Instructions to follow: Word for word and without images, reproduce the listing that follows.

Records:
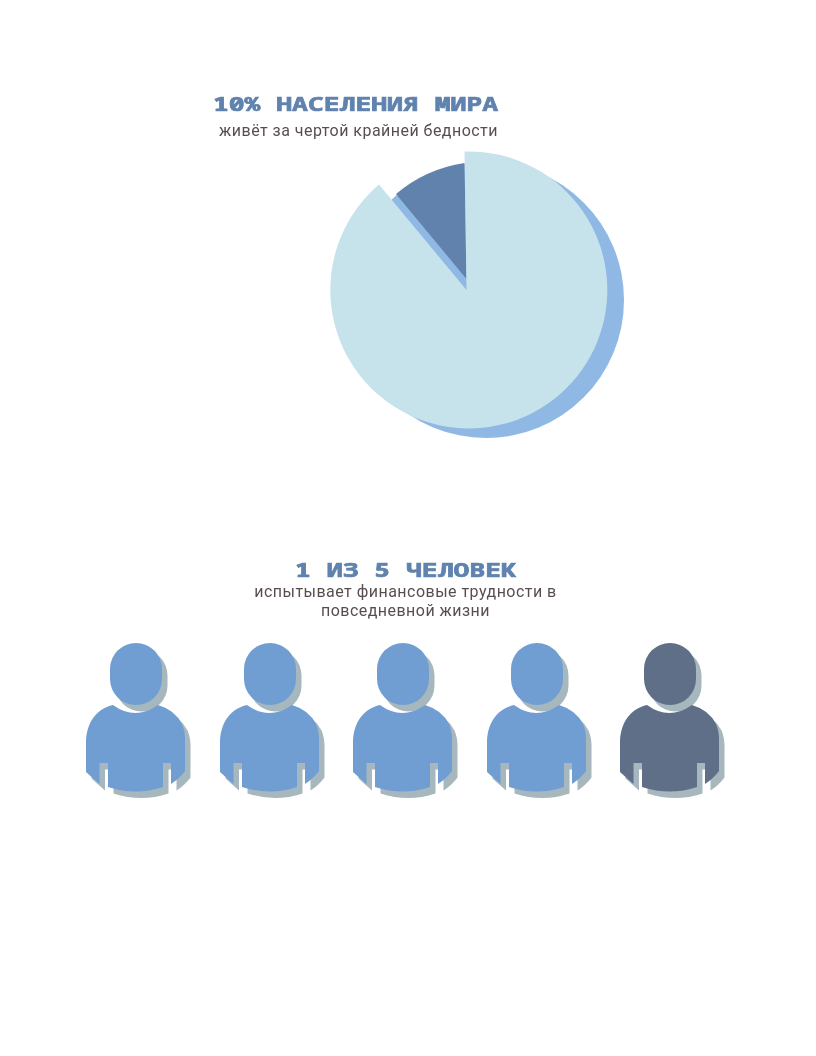
<!DOCTYPE html>
<html lang="ru">
<head>
<meta charset="utf-8">
<title>Бедность в мире</title>
<style>
:root {
  --paper: #ffffff;
  --heading: #5f82ae;
  --text: #574c4e;
  --pie-main: #c6e3eb;
  --pie-side: #8fb9e4;
  --pie-slice: #6182ac;
  --person: #709ed3;
  --person-accent: #5f6f88;
  --shadow: #a6b7bd;
}
* { box-sizing: border-box; margin: 0; padding: 0; }
html, body { width: 816px; height: 1056px; overflow: hidden; background: var(--paper); }
.poster { width: 816px; height: 1056px; padding-top: 92px; display: flex; flex-direction: column; gap: 120px; }
.fact { display: flex; flex-direction: column; }
.fact svg { display: block; }
h2 {
  font: 900 20px/24px "Noto Sans Mono", monospace;
  color: var(--heading);
  -webkit-text-stroke: 0.7px var(--heading);
  white-space: nowrap;
  transform: scaleX(1.32);
}
p { font: 400 16px/19px Roboto, sans-serif; letter-spacing: 0.47px; color: var(--text); white-space: nowrap; }
.world-caption { width: 498px; display: flex; flex-direction: column; align-items: flex-end; gap: 5px; }
.world-caption h2 { transform-origin: right; }
.pie { margin: 11px 0 0 330px; }
.people-caption { width: 811px; display: flex; flex-direction: column; align-items: center; text-align: center; }
.people { width: 639px; margin: 23px 0 0 86px; display: flex; justify-content: space-between; }
.person { color: var(--person); }
.person.struggling { color: var(--person-accent); }
.defs { position: absolute; }
</style>
</head>
<body>
<svg class="defs" width="0" height="0" aria-hidden="true">
  <defs>
    <g id="figure">
      <rect x="24" width="52" height="62" rx="26"/>
      <path d="M27 62Q49 78 72 62Q89 67 96 81Q99.5 89 99 100V128Q93 136 85 141V120H77V144Q50 153 22 144V120H13.5V141L0 129V100C0 80 10 66 27 62Z"/>
    </g>
    <g id="person">
      <use href="#figure" x="5.5" y="6.5" fill="var(--shadow)"/>
      <use href="#figure" fill="currentColor"/>
    </g>
  </defs>
</svg>
<main class="poster">
  <section class="fact">
    <header class="world-caption">
      <h2>10% НАСЕЛЕНИЯ МИРА</h2>
      <p>живёт за чертой крайней бедности</p>
    </header>
    <svg class="pie" width="295" height="287" viewBox="330 151 295 287" role="img" aria-label="Круговая диаграмма: 10%">
      <circle cx="486" cy="300" r="138" fill="var(--pie-side)"/>
      <path d="M466.5 279L396 194A138 138 0 0 1 464.5 163Z" fill="var(--pie-slice)"/>
      <path d="M466.5 290L379 184.5A138.5 138.5 0 1 0 464.5 151.5Z" fill="var(--pie-main)"/>
    </svg>
  </section>
  <section class="fact">
    <header class="people-caption">
      <h2>1 ИЗ 5 ЧЕЛОВЕК</h2>
      <p>испытывает финансовые трудности в<br>повседневной жизни</p>
    </header>
    <div class="people" role="img" aria-label="Один из пяти человек выделен">
      <svg class="person" width="105" height="156"><use href="#person"/></svg>
      <svg class="person" width="105" height="156"><use href="#person"/></svg>
      <svg class="person" width="105" height="156"><use href="#person"/></svg>
      <svg class="person" width="105" height="156"><use href="#person"/></svg>
      <svg class="person struggling" width="105" height="156"><use href="#person"/></svg>
    </div>
  </section>
</main>
</body>
</html>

Task result:
<!DOCTYPE html>
<html lang="ru">
<head>
<meta charset="utf-8">
<title>Бедность в мире</title>
<style>
:root {
  --paper: #ffffff;
  --heading: #5f82ae;
  --text: #574c4e;
  --pie-main: #c6e3eb;
  --pie-side: #8fb9e4;
  --pie-slice: #6182ac;
  --person: #709ed3;
  --person-accent: #5f6f88;
  --shadow: #a6b7bd;
}
* { box-sizing: border-box; margin: 0; padding: 0; }
html, body { width: 816px; height: 1056px; overflow: hidden; background: var(--paper); }
.poster { width: 816px; height: 1056px; padding-top: 92px; display: flex; flex-direction: column; gap: 120px; }
.fact { display: flex; flex-direction: column; }
.fact svg { display: block; }
h2 {
  font: 900 20px/24px "Noto Sans Mono", monospace;
  color: var(--heading);
  -webkit-text-stroke: 0.7px var(--heading);
  white-space: nowrap;
  transform: scaleX(1.32);
}
p { font: 400 16px/19px Roboto, sans-serif; letter-spacing: 0.47px; color: var(--text); white-space: nowrap; }
.world-caption { width: 498px; display: flex; flex-direction: column; align-items: flex-end; gap: 5px; }
.world-caption h2 { transform-origin: right; }
.pie { margin: 11px 0 0 330px; }
.people-caption { width: 811px; display: flex; flex-direction: column; align-items: center; text-align: center; }
.people { width: 639px; margin: 23px 0 0 86px; display: flex; justify-content: space-between; }
.person { color: var(--person); }
.person.struggling { color: var(--person-accent); }
.defs { position: absolute; }
</style>
</head>
<body>
<svg class="defs" width="0" height="0" aria-hidden="true">
  <defs>
    <g id="figure">
      <rect x="24" width="52" height="62" rx="26"/>
      <path d="M27 62Q49 78 72 62Q89 67 96 81Q99.5 89 99 100V128Q93 136 85 141V120H77V144Q50 153 22 144V120H13.5V141L0 129V100C0 80 10 66 27 62Z"/>
    </g>
    <g id="person">
      <use href="#figure" x="5.5" y="6.5" fill="var(--shadow)"/>
      <use href="#figure" fill="currentColor"/>
    </g>
  </defs>
</svg>
<main class="poster">
  <section class="fact">
    <header class="world-caption">
      <h2>10% НАСЕЛЕНИЯ МИРА</h2>
      <p>живёт за чертой крайней бедности</p>
    </header>
    <svg class="pie" width="295" height="287" viewBox="330 151 295 287" role="img" aria-label="Круговая диаграмма: 10%">
      <circle cx="486" cy="300" r="138" fill="var(--pie-side)"/>
      <path d="M466.5 279L396 194A138 138 0 0 1 464.5 163Z" fill="var(--pie-slice)"/>
      <path d="M466.5 290L379 184.5A138.5 138.5 0 1 0 464.5 151.5Z" fill="var(--pie-main)"/>
    </svg>
  </section>
  <section class="fact">
    <header class="people-caption">
      <h2>1 ИЗ 5 ЧЕЛОВЕК</h2>
      <p>испытывает финансовые трудности в<br>повседневной жизни</p>
    </header>
    <div class="people" role="img" aria-label="Один из пяти человек выделен">
      <svg class="person" width="105" height="156"><use href="#person"/></svg>
      <svg class="person" width="105" height="156"><use href="#person"/></svg>
      <svg class="person" width="105" height="156"><use href="#person"/></svg>
      <svg class="person" width="105" height="156"><use href="#person"/></svg>
      <svg class="person struggling" width="105" height="156"><use href="#person"/></svg>
    </div>
  </section>
</main>
</body>
</html>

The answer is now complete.